Cigarette packets in Australia, most of Europe, and even Thailand and Cambodia carry strong visual warnings. That’s not the case in Japan, where a complicated written message obscures the health risks. And no other country tolerates the lurid displays of cigarettes in convenience stores, which make cigarettes look like cheap, everyday treats, like candy.
You’ll Stop Enriching the Big Tobacco Companies
Japan Tobacco is one of the biggest tobacco companies in the world. In 2019, it made a profit of more than ￥500 billion JPY ($4.6 billion USD). It has great sway over the government, which still owns 33% of the business. Its products provide substantial tax revenue.
Activists complain that Japan Tobacco has been lobbying politicians against the partial smoking ban, and claim it funds some members of the Diet.
“This year’s law is still not sufficient,” politician and anti-smoking campaigner Shigefumi Matsuzawa told Reuters. “We had to make many compromises in order for it to pass, so there are several loopholes.”
One of the glaring loopholes is that the new laws are stricter in Tokyo than in other parts of Japan. Yet, in rural areas, with many elderly people, smoking places a great burden on the health system. Hospitals can ill afford to treat patients with conditions like heart disease, cancer, and emphysema caused by smoking when their healthcare budgets are being drained by the COVID-19 crisis.
You’ll Stop Shaming Japan
Japan has a reputation as a health-conscious and hygienic society, where people live long lives. Smoking tarnishes that image. It’s also one reason men’s life expectancy is shorter than that of women.
Most countries with high smoking rates are poorer than Japan. The World Health Organization says “around 80% of the 1.1 billion smokers worldwide live in low- and middle-income countries, where the burden of tobacco-related illness and death is heaviest.”
The partial ban on smoking indoors was part of Tokyo’s preparations for the now-delayed 2020 Olympics. It seems to have been agreed upon reluctantly to appease foreign visitors, rather than address a national problem.
Yet data compiled by the American Cancer Society finds that, every year, about 158,000 Japanese people are killed by diseases caused by smoking. Furthermore, second-hand smoke kills around 15,000 people a year, many of them women and children.
At a time of global health crisis, everyone needs to support the battle against coronavirus. But in terms of a danger to life, those statistics suggest that smoking will kill many more people in Japan this year than COVID-19.

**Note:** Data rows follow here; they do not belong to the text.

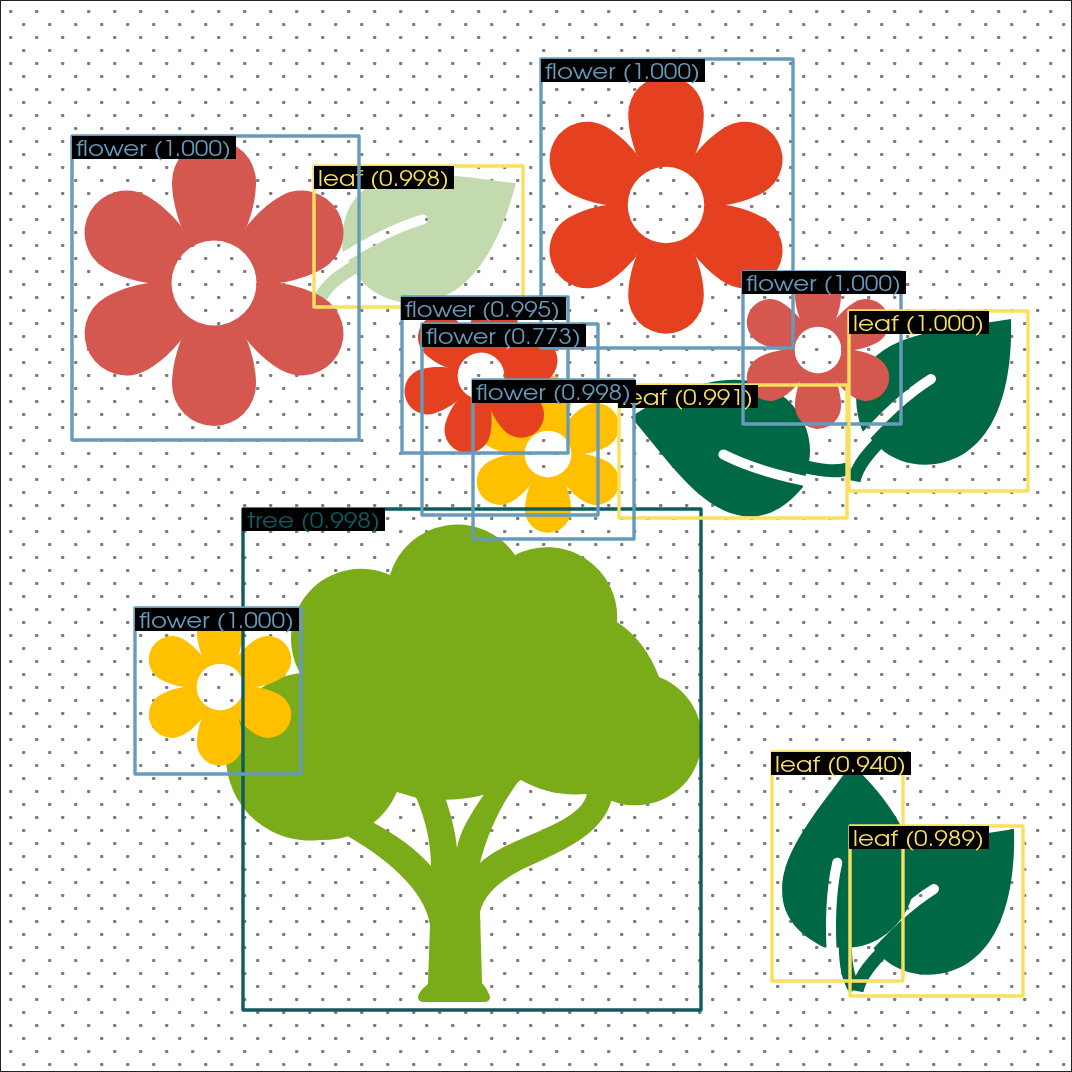
<!DOCTYPE html>
<html lang="en">
<head>
<meta charset="utf-8">
<title>Flower, leaf and tree detection</title>
<style>
:root {
  --paper: #ffffff;
  --dot: #7d7d7d;
  --rose: #d45750;
  --red: #e54120;
  --yellow: #ffc000;
  --sage: #c3d9ae;
  --forest: #006845;
  --lime: #7aab18;
  --flower-box: #669bbc;
  --leaf-box: #fae05f;
  --tree-box: #0f5b5e;
  --label: #000000;
}
html, body { margin: 0; background: var(--paper); overflow: hidden; }
svg { display: block; width: 1072px; height: 1072px; }
.dot { fill: var(--dot); }
.rose { color: var(--rose); }
.red { color: var(--red); }
.yellow { color: var(--yellow); }
.sage { color: var(--sage); }
.forest { color: var(--forest); }
.tree { fill: var(--lime); }
.box { fill: none; stroke: currentColor; stroke-width: 3.4; stroke-linejoin: round; }
.tag { fill: var(--label); }
.flower-class { color: var(--flower-box); }
.leaf-class { color: var(--leaf-box); }
.tree-class { color: var(--tree-box); }
text { fill: currentColor; font: 400 21px "TeX Gyre Adventor", "Inter", sans-serif; }
.frame { fill: none; stroke: #222; }
</style>
</head>
<body>
<svg viewBox="0 0 1072 1072" role="img" aria-label="Flowers, leaves and a tree with labelled detection boxes">
  <defs>
    <pattern id="dots" width="26" height="26" patternUnits="userSpaceOnUse">
      <rect class="dot" x="9" y="10" width="3.4" height="3" rx="1"/>
      <rect class="dot" x="22" y="23" width="3.4" height="3" rx="1"/>
    </pattern>
    <mask id="flower-eye" maskUnits="userSpaceOnUse" x="-160" y="-160" width="320" height="320">
      <rect x="-160" y="-160" width="320" height="320" fill="#fff"/>
      <circle r="42.5" fill="#000"/>
    </mask>
    <path id="petal" d="M0 0L-33 -57C-38 -70 -42 -86 -42 -101A42 42 0 0 1 42 -101C42 -86 38 -70 33 -57Z"/>
    <g id="flower" fill="currentColor" mask="url(#flower-eye)">
      <circle r="62"/>
      <use href="#petal"/>
      <use href="#petal" transform="rotate(60)"/>
      <use href="#petal" transform="rotate(120)"/>
      <use href="#petal" transform="rotate(180)"/>
      <use href="#petal" transform="rotate(240)"/>
      <use href="#petal" transform="rotate(300)"/>
    </g>
    <mask id="leaf-vein" maskUnits="userSpaceOnUse" x="-10" y="-170" width="190" height="180">
      <rect x="-10" y="-170" width="190" height="180" fill="#fff"/>
      <path d="M81 -99Q46 -77 7 -32" fill="none" stroke="#000" stroke-width="10" stroke-linecap="round"/>
    </mask>
    <g id="leaf">
      <path fill="currentColor" mask="url(#leaf-vein)" d="M161 -159C110 -150 50 -148 22 -118C2 -98 4 -72 12 -48L30 -30C45 -16 70 -9 95 -16C145 -30 163 -90 161 -159Z"/>
      <path fill="none" stroke="currentColor" stroke-width="13" d="M4 3C7 -12 18 -25 36 -43"/>
    </g>
  </defs>

  <rect width="1072" height="1072" fill="url(#dots)"/>
  <rect class="frame" x="0.5" y="0.5" width="1071" height="1071"/>

  <g id="plants">
    <g class="tree">
      <path d="M300 673A70 70 0 0 1 390 575A70 70 0 0 1 515 555A70 70 0 0 1 617 622Q645 640 659 677A66 66 0 1 1 612 801L587 794Q550 797 521 780Q505 790 487 794Q455 803 417 798L397 792Q388 812 372 824A83 83 0 0 1 320 840A83 83 0 0 1 300 673Z"/>
      <path d="M340 832C385 856 425 890 430 925L428 984Q418 992 418 997Q418 1002 424 1002H484Q490 1002 490 997Q488 990 482 983L480 912C484 895 500 880 525 868C570 848 608 830 613 793H587C582 825 510 835 480 863C487 835 500 805 521 778L487 790C472 812 460 830 457 848C455 830 451 815 445 797L415 795C424 815 431 840 431 866C415 848 395 834 372 822Z"/>
    </g>
    <use class="sage" href="#leaf" transform="translate(318 293) rotate(15.6)"/>
    <use class="rose" href="#flower" transform="translate(214 283)"/>
    <use class="red" href="#flower" transform="translate(666 205) scale(.9)"/>
    <use class="forest" href="#leaf" transform="translate(850 473) rotate(-121)"/>
    <use class="forest" href="#leaf" transform="translate(850 478)"/>
    <use class="rose" href="#flower" transform="translate(818 350) scale(.55)"/>
    <use class="yellow" href="#flower" transform="translate(548 454) scale(.55)"/>
    <use class="red" href="#flower" transform="translate(481 376) rotate(14) scale(.55)"/>
    <use class="yellow" href="#flower" transform="translate(220 687) scale(.55)"/>
    <use class="forest" href="#leaf" transform="translate(850 990) rotate(-45)"/>
    <use class="forest" href="#leaf" transform="translate(853 988)"/>
  </g>

  <g id="detections">
    <g class="tree-class">
      <rect class="box" x="243" y="509" width="458" height="501"/>
      <rect class="tag" x="242" y="508" width="143" height="23"/>
      <text x="247" y="528" textLength="133" lengthAdjust="spacingAndGlyphs">tree (0.998)</text>
    </g>
    <g class="leaf-class">
      <rect class="box" x="314" y="166" width="209" height="141"/>
      <rect class="tag" x="314" y="166" width="140" height="23"/>
      <text x="318" y="186" textLength="131" lengthAdjust="spacingAndGlyphs">leaf (0.998)</text>
      <rect class="box" x="619" y="385" width="228" height="133"/>
      <rect class="tag" x="618" y="385" width="140" height="23"/>
      <text x="622" y="405" textLength="131" lengthAdjust="spacingAndGlyphs">leaf (0.991)</text>
    </g>
    <g class="flower-class">
      <rect class="box" x="72" y="136" width="287" height="304"/>
      <rect class="tag" x="72" y="136" width="164" height="23"/>
      <text x="76" y="156" textLength="155" lengthAdjust="spacingAndGlyphs">flower (1.000)</text>
      <rect class="box" x="541" y="59" width="252" height="289"/>
      <rect class="tag" x="541" y="59" width="164" height="23"/>
      <text x="545" y="79" textLength="155" lengthAdjust="spacingAndGlyphs">flower (1.000)</text>
      <rect class="box" x="743" y="272" width="158" height="152"/>
      <rect class="tag" x="742" y="271" width="164" height="23"/>
      <text x="746" y="291" textLength="155" lengthAdjust="spacingAndGlyphs">flower (1.000)</text>
      <rect class="box" x="402" y="297" width="166" height="156"/>
      <rect class="tag" x="401" y="297" width="165" height="23"/>
      <text x="405" y="317" textLength="155" lengthAdjust="spacingAndGlyphs">flower (0.995)</text>
      <rect class="box" x="422" y="324" width="176" height="191"/>
      <rect class="tag" x="422" y="324" width="164" height="23"/>
      <text x="426" y="344" textLength="155" lengthAdjust="spacingAndGlyphs">flower (0.773)</text>
      <rect class="box" x="473" y="380" width="161" height="159"/>
      <rect class="tag" x="472" y="380" width="164" height="23"/>
      <text x="476" y="400" textLength="155" lengthAdjust="spacingAndGlyphs">flower (0.998)</text>
      <rect class="box" x="135" y="608" width="166" height="166"/>
      <rect class="tag" x="135" y="608" width="164" height="23"/>
      <text x="139" y="628" textLength="155" lengthAdjust="spacingAndGlyphs">flower (1.000)</text>
    </g>
    <g class="leaf-class">
      <rect class="box" x="849" y="311" width="179" height="180"/>
      <rect class="tag" x="849" y="311" width="140" height="23"/>
      <text x="853" y="331" textLength="131" lengthAdjust="spacingAndGlyphs">leaf (1.000)</text>
      <rect class="box" x="772" y="752" width="131" height="229"/>
      <rect class="tag" x="771" y="752" width="140" height="23"/>
      <text x="775" y="772" textLength="131" lengthAdjust="spacingAndGlyphs">leaf (0.940)</text>
      <rect class="box" x="850" y="826" width="173" height="170"/>
      <rect class="tag" x="849" y="826" width="140" height="23"/>
      <text x="853" y="846" textLength="131" lengthAdjust="spacingAndGlyphs">leaf (0.989)</text>
    </g>
  </g>
</svg>
</body>
</html>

I know it takes consistent effort to quit smoking. Some people will initially be sad to say goodbye to a drug which they thought was bringing them pleasure.
But we’re in a new era now and our old tobacco habit belongs in the past. Japan, it’s time to quit.
Author: Duncan Bartlett
Duncan Bartlett is a regular contributor to JAPAN Forward and the editor of Asian Affairs magazine. He also runs the news portal, Japan Story.